Rendered images with source text
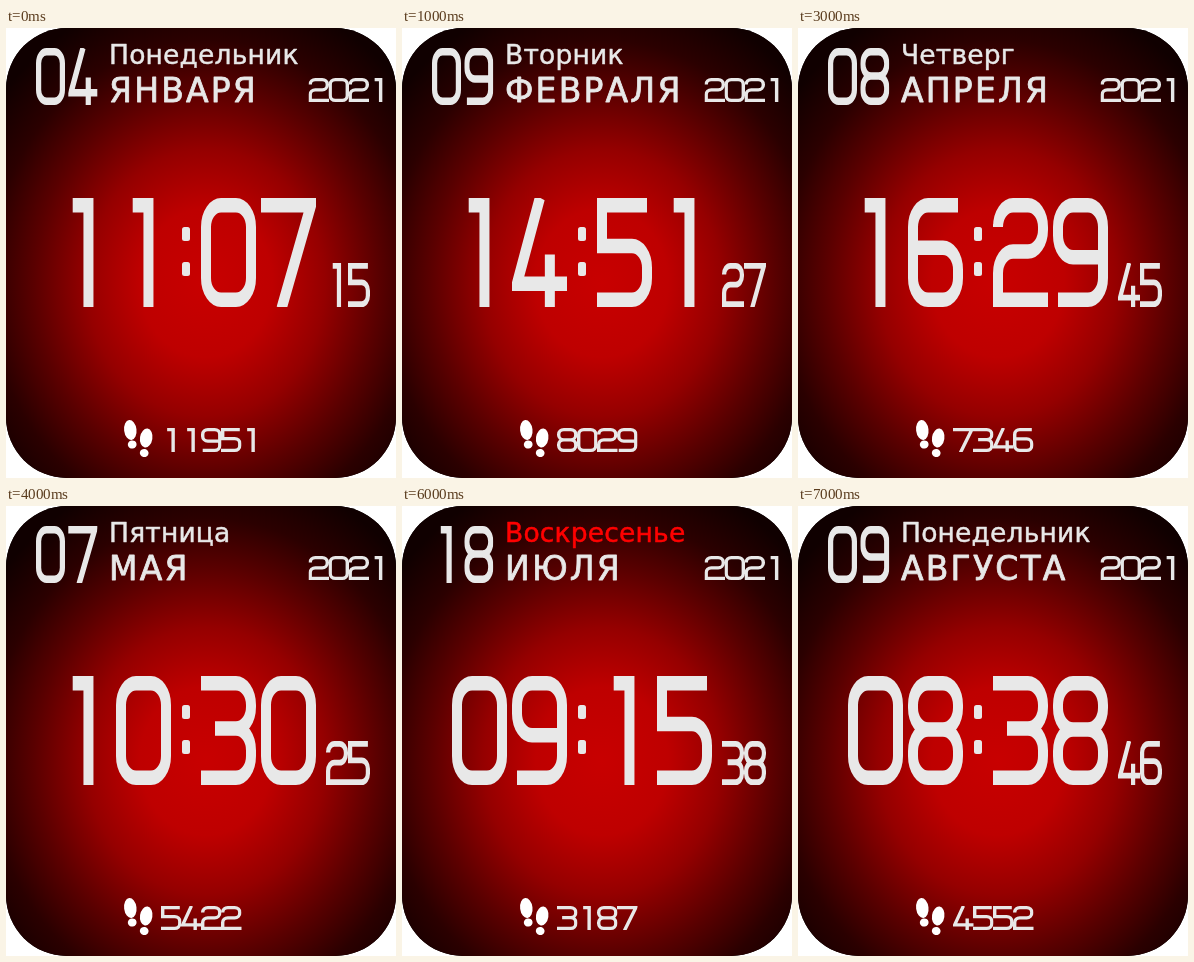
An HTML page with a canvas that plays this animation: 390x450 px, repeating every 8 s.

```html
<!DOCTYPE html>
<html lang="ru">
<head>
<meta charset="utf-8">
<style>
html, body { margin: 0; width: 390px; height: 450px; overflow: hidden; background: #fff; }
canvas { display: block; }
</style>
</head>
<body>
<canvas id="face" width="390" height="450"></canvas>
<script>
const ctx = document.getElementById('face').getContext('2d');
const INK = '#e8e8e8', RED = '#ff0000', STEP_MS = 1000;

// day, weekday, month, hours + minutes, seconds, steps
const screens = [
  ['04', 'Понедельник', 'ЯНВАРЯ', '1107', '15', '11951'],
  ['09', 'Вторник', 'ФЕВРАЛЯ', '1451', '27', '8029'],
  ['03', 'Среда', 'МАРТА', '1804', '35', '9072'],
  ['08', 'Четверг', 'АПРЕЛЯ', '1629', '45', '7346'],
  ['07', 'Пятница', 'МАЯ', '1030', '25', '5422'],
  ['12', 'Суббота', 'ИЮНЯ', '0742', '26', '6665'],
  ['18', 'Воскресенье', 'ИЮЛЯ', '0915', '38', '3187'],
  ['09', 'Понедельник', 'АВГУСТА', '0838', '46', '4552']
];

// Digit sizes; penX is the width of upright strokes, penY of level ones.
const BIG = { w: 55, h: 109, pitch: 60, penX: 10, penY: 14.5 };
const DAY = { w: 29, h: 57, pitch: 32.3, penX: 5.2, penY: 7.5 };
const SECONDS = { w: 22, h: 44, pitch: 22, penX: 4.2, penY: 5.8 };
const WIDE = { w: 20.5, h: 24, pitch: 20, penX: 3.4, penY: 3.2 };

// Unit-box strokes; an "s" after a point keeps its corner sharp.
const glyphs = {
  0: ['.5,0 1,0 1,1 0,1 0,0 .5,0'],
  1: ['.26,0 .61,0s .61,1.2'],
  2: ['0,.2 0,0 1,0 1,.49 0,.49 0,1s 1.2,1'],
  3: ['-.2,0 1,0 1,.48 .2,.48', '.2,.48 1,.48 1,1 -.2,1'],
  4: ['.51,-.08 0,.83s 1.2,.83', '.73,.52 .73,1.2'],
  5: ['1,0 0,0s 0,.43s 1,.43 1,1 -.2,1'],
  6: ['1,0 0,0 0,1 1,1 1,.45 0,.45'],
  7: ['-.2,0 1,0s .34,1.1'],
  8: ['.5,0 1,0 1,.49 0,.49 0,0 .5,0', '.5,.49 1,.49 1,1 0,1 0,.49 .5,.49'],
  9: ['0,1 1,1 1,0 0,0 0,.55 1,.55']
};

const strokes = {};
for (const key in glyphs) {
  strokes[key] = glyphs[key].map(path => path.split(' ').map(point => {
    const [u, v] = point.split(',').map(parseFloat);
    return { u, v, sharp: point.endsWith('s') };
  }));
}

function drawDigit(digit, x, y, { w, h, penX, penY }) {
  // Work in pen units, so one line of width 1 gives both stroke widths.
  const radius = Math.min(w * 0.28 / penX, h * 0.2 / penY);
  const px = p => 0.5 + p.u * (w / penX - 1);
  const py = p => 0.5 + p.v * (h / penY - 1);
  ctx.save();
  ctx.beginPath();
  ctx.rect(x, y, w, h);
  ctx.clip();
  ctx.translate(x, y);
  ctx.scale(penX, penY);
  ctx.beginPath();
  for (const path of strokes[digit]) {
    path.forEach((p, i) => {
      const next = path[i + 1];
      if (i === 0) ctx.moveTo(px(p), py(p));
      else if (!next || p.sharp) ctx.lineTo(px(p), py(p));
      else ctx.arcTo(px(p), py(p), px(next), py(next), radius);
    });
  }
  ctx.lineWidth = 1;
  ctx.strokeStyle = INK;
  ctx.stroke();
  ctx.restore();
}

function drawNumber(text, x, y, style) {
  [...text].forEach((digit, i) => drawDigit(digit, x + i * style.pitch, y, style));
}

function drawText(text, x, y, size, spacing, weight, color) {
  ctx.font = `${size}px "DejaVu Sans", sans-serif`;
  ctx.letterSpacing = spacing + 'px';
  ctx.fillStyle = ctx.strokeStyle = color;
  ctx.lineWidth = weight;
  ctx.lineJoin = 'round';
  ctx.fillText(text, x, y);
  ctx.strokeText(text, x, y);
  ctx.lineJoin = 'miter';
}

function roundBox(x, y, w, h, r, fill) {
  ctx.beginPath();
  ctx.roundRect(x, y, w, h, r);
  ctx.fillStyle = fill;
  ctx.fill();
}

function drawBackground() {
  ctx.fillStyle = '#fff';
  ctx.fillRect(0, 0, 390, 450);
  roundBox(0, 0, 390, 450, 61, '#000');
  ctx.save();
  ctx.clip();
  ctx.translate(200, 255);
  ctx.scale(1, 1.12);
  const glow = ctx.createRadialGradient(0, 0, 0, 0, 0, 265);
  glow.addColorStop(0, '#c80000');
  glow.addColorStop(0.25, '#be0000');
  glow.addColorStop(0.45, '#950000');
  glow.addColorStop(0.65, '#5a0000');
  glow.addColorStop(0.82, '#2b0000');
  glow.addColorStop(1, '#100000');
  ctx.fillStyle = glow;
  ctx.fillRect(-200, -255, 390, 450);
  ctx.restore();
}

function ellipse(x, y, rx, ry, tilt) {
  ctx.beginPath();
  ctx.ellipse(x, y, rx, ry, tilt, 0, Math.PI * 2);
  ctx.fill();
}

function drawFootprints() {
  ctx.fillStyle = '#fff';
  ellipse(124.3, 402, 6.2, 10, -0.12);
  ellipse(126.2, 416.5, 4.4, 4, -0.2);
  ellipse(140.2, 410, 6.2, 9.6, 0.15);
  ellipse(138.2, 425, 4.4, 4, 0.25);
}

function draw(now) {
  const index = Math.floor(now / STEP_MS) % screens.length;
  const [day, weekday, month, time, seconds, steps] = screens[index];
  const weekend = weekday === 'Суббота' || weekday === 'Воскресенье';

  drawBackground();
  drawNumber(day, 30, 20, DAY);
  drawText(weekday, 103, 35.5, 26.5, 0.2, 0.5, weekend ? RED : INK);
  drawText(month, 103, 74, 33, 2.2, 0.8, INK);
  drawNumber('2021', 302.5, 50, WIDE);

  drawNumber(time.slice(0, 2), 50, 170, BIG);
  drawNumber(time.slice(2), 195, 170, BIG);
  roundBox(176, 199, 8, 14, 2.5, INK);
  roundBox(176, 234, 8, 14, 2.5, INK);
  drawNumber(seconds, 320, 235, SECONDS);

  drawFootprints();
  drawNumber(steps, 155, 400, WIDE);
}

let start;
function tick(now) {
  start ??= now;
  draw(now - start);
  requestAnimationFrame(tick);
}
draw(0);
requestAnimationFrame(tick);
</script>
</body>
</html>
```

Task description: All the records need to be retyped word for word, except for the pictures.

Answer space:
An HTML page with a canvas that plays this animation: 390x450 px, repeating every 8 s.

```html
<!DOCTYPE html>
<html lang="ru">
<head>
<meta charset="utf-8">
<style>
html, body { margin: 0; width: 390px; height: 450px; overflow: hidden; background: #fff; }
canvas { display: block; }
</style>
</head>
<body>
<canvas id="face" width="390" height="450"></canvas>
<script>
const ctx = document.getElementById('face').getContext('2d');
const INK = '#e8e8e8', RED = '#ff0000', STEP_MS = 1000;

// day, weekday, month, hours + minutes, seconds, steps
const screens = [
  ['04', 'Понедельник', 'ЯНВАРЯ', '1107', '15', '11951'],
  ['09', 'Вторник', 'ФЕВРАЛЯ', '1451', '27', '8029'],
  ['03', 'Среда', 'МАРТА', '1804', '35', '9072'],
  ['08', 'Четверг', 'АПРЕЛЯ', '1629', '45', '7346'],
  ['07', 'Пятница', 'МАЯ', '1030', '25', '5422'],
  ['12', 'Суббота', 'ИЮНЯ', '0742', '26', '6665'],
  ['18', 'Воскресенье', 'ИЮЛЯ', '0915', '38', '3187'],
  ['09', 'Понедельник', 'АВГУСТА', '0838', '46', '4552']
];

// Digit sizes; penX is the width of upright strokes, penY of level ones.
const BIG = { w: 55, h: 109, pitch: 60, penX: 10, penY: 14.5 };
const DAY = { w: 29, h: 57, pitch: 32.3, penX: 5.2, penY: 7.5 };
const SECONDS = { w: 22, h: 44, pitch: 22, penX: 4.2, penY: 5.8 };
const WIDE = { w: 20.5, h: 24, pitch: 20, penX: 3.4, penY: 3.2 };

// Unit-box strokes; an "s" after a point keeps its corner sharp.
const glyphs = {
  0: ['.5,0 1,0 1,1 0,1 0,0 .5,0'],
  1: ['.26,0 .61,0s .61,1.2'],
  2: ['0,.2 0,0 1,0 1,.49 0,.49 0,1s 1.2,1'],
  3: ['-.2,0 1,0 1,.48 .2,.48', '.2,.48 1,.48 1,1 -.2,1'],
  4: ['.51,-.08 0,.83s 1.2,.83', '.73,.52 .73,1.2'],
  5: ['1,0 0,0s 0,.43s 1,.43 1,1 -.2,1'],
  6: ['1,0 0,0 0,1 1,1 1,.45 0,.45'],
  7: ['-.2,0 1,0s .34,1.1'],
  8: ['.5,0 1,0 1,.49 0,.49 0,0 .5,0', '.5,.49 1,.49 1,1 0,1 0,.49 .5,.49'],
  9: ['0,1 1,1 1,0 0,0 0,.55 1,.55']
};

const strokes = {};
for (const key in glyphs) {
  strokes[key] = glyphs[key].map(path => path.split(' ').map(point => {
    const [u, v] = point.split(',').map(parseFloat);
    return { u, v, sharp: point.endsWith('s') };
  }));
}

function drawDigit(digit, x, y, { w, h, penX, penY }) {
  // Work in pen units, so one line of width 1 gives both stroke widths.
  const radius = Math.min(w * 0.28 / penX, h * 0.2 / penY);
  const px = p => 0.5 + p.u * (w / penX - 1);
  const py = p => 0.5 + p.v * (h / penY - 1);
  ctx.save();
  ctx.beginPath();
  ctx.rect(x, y, w, h);
  ctx.clip();
  ctx.translate(x, y);
  ctx.scale(penX, penY);
  ctx.beginPath();
  for (const path of strokes[digit]) {
    path.forEach((p, i) => {
      const next = path[i + 1];
      if (i === 0) ctx.moveTo(px(p), py(p));
      else if (!next || p.sharp) ctx.lineTo(px(p), py(p));
      else ctx.arcTo(px(p), py(p), px(next), py(next), radius);
    });
  }
  ctx.lineWidth = 1;
  ctx.strokeStyle = INK;
  ctx.stroke();
  ctx.restore();
}

function drawNumber(text, x, y, style) {
  [...text].forEach((digit, i) => drawDigit(digit, x + i * style.pitch, y, style));
}

function drawText(text, x, y, size, spacing, weight, color) {
  ctx.font = `${size}px "DejaVu Sans", sans-serif`;
  ctx.letterSpacing = spacing + 'px';
  ctx.fillStyle = ctx.strokeStyle = color;
  ctx.lineWidth = weight;
  ctx.lineJoin = 'round';
  ctx.fillText(text, x, y);
  ctx.strokeText(text, x, y);
  ctx.lineJoin = 'miter';
}

function roundBox(x, y, w, h, r, fill) {
  ctx.beginPath();
  ctx.roundRect(x, y, w, h, r);
  ctx.fillStyle = fill;
  ctx.fill();
}

function drawBackground() {
  ctx.fillStyle = '#fff';
  ctx.fillRect(0, 0, 390, 450);
  roundBox(0, 0, 390, 450, 61, '#000');
  ctx.save();
  ctx.clip();
  ctx.translate(200, 255);
  ctx.scale(1, 1.12);
  const glow = ctx.createRadialGradient(0, 0, 0, 0, 0, 265);
  glow.addColorStop(0, '#c80000');
  glow.addColorStop(0.25, '#be0000');
  glow.addColorStop(0.45, '#950000');
  glow.addColorStop(0.65, '#5a0000');
  glow.addColorStop(0.82, '#2b0000');
  glow.addColorStop(1, '#100000');
  ctx.fillStyle = glow;
  ctx.fillRect(-200, -255, 390, 450);
  ctx.restore();
}

function ellipse(x, y, rx, ry, tilt) {
  ctx.beginPath();
  ctx.ellipse(x, y, rx, ry, tilt, 0, Math.PI * 2);
  ctx.fill();
}

function drawFootprints() {
  ctx.fillStyle = '#fff';
  ellipse(124.3, 402, 6.2, 10, -0.12);
  ellipse(126.2, 416.5, 4.4, 4, -0.2);
  ellipse(140.2, 410, 6.2, 9.6, 0.15);
  ellipse(138.2, 425, 4.4, 4, 0.25);
}

function draw(now) {
  const index = Math.floor(now / STEP_MS) % screens.length;
  const [day, weekday, month, time, seconds, steps] = screens[index];
  const weekend = weekday === 'Суббота' || weekday === 'Воскресенье';

  drawBackground();
  drawNumber(day, 30, 20, DAY);
  drawText(weekday, 103, 35.5, 26.5, 0.2, 0.5, weekend ? RED : INK);
  drawText(month, 103, 74, 33, 2.2, 0.8, INK);
  drawNumber('2021', 302.5, 50, WIDE);

  drawNumber(time.slice(0, 2), 50, 170, BIG);
  drawNumber(time.slice(2), 195, 170, BIG);
  roundBox(176, 199, 8, 14, 2.5, INK);
  roundBox(176, 234, 8, 14, 2.5, INK);
  drawNumber(seconds, 320, 235, SECONDS);

  drawFootprints();
  drawNumber(steps, 155, 400, WIDE);
}

let start;
function tick(now) {
  start ??= now;
  draw(now - start);
  requestAnimationFrame(tick);
}
draw(0);
requestAnimationFrame(tick);
</script>
</body>
</html>
```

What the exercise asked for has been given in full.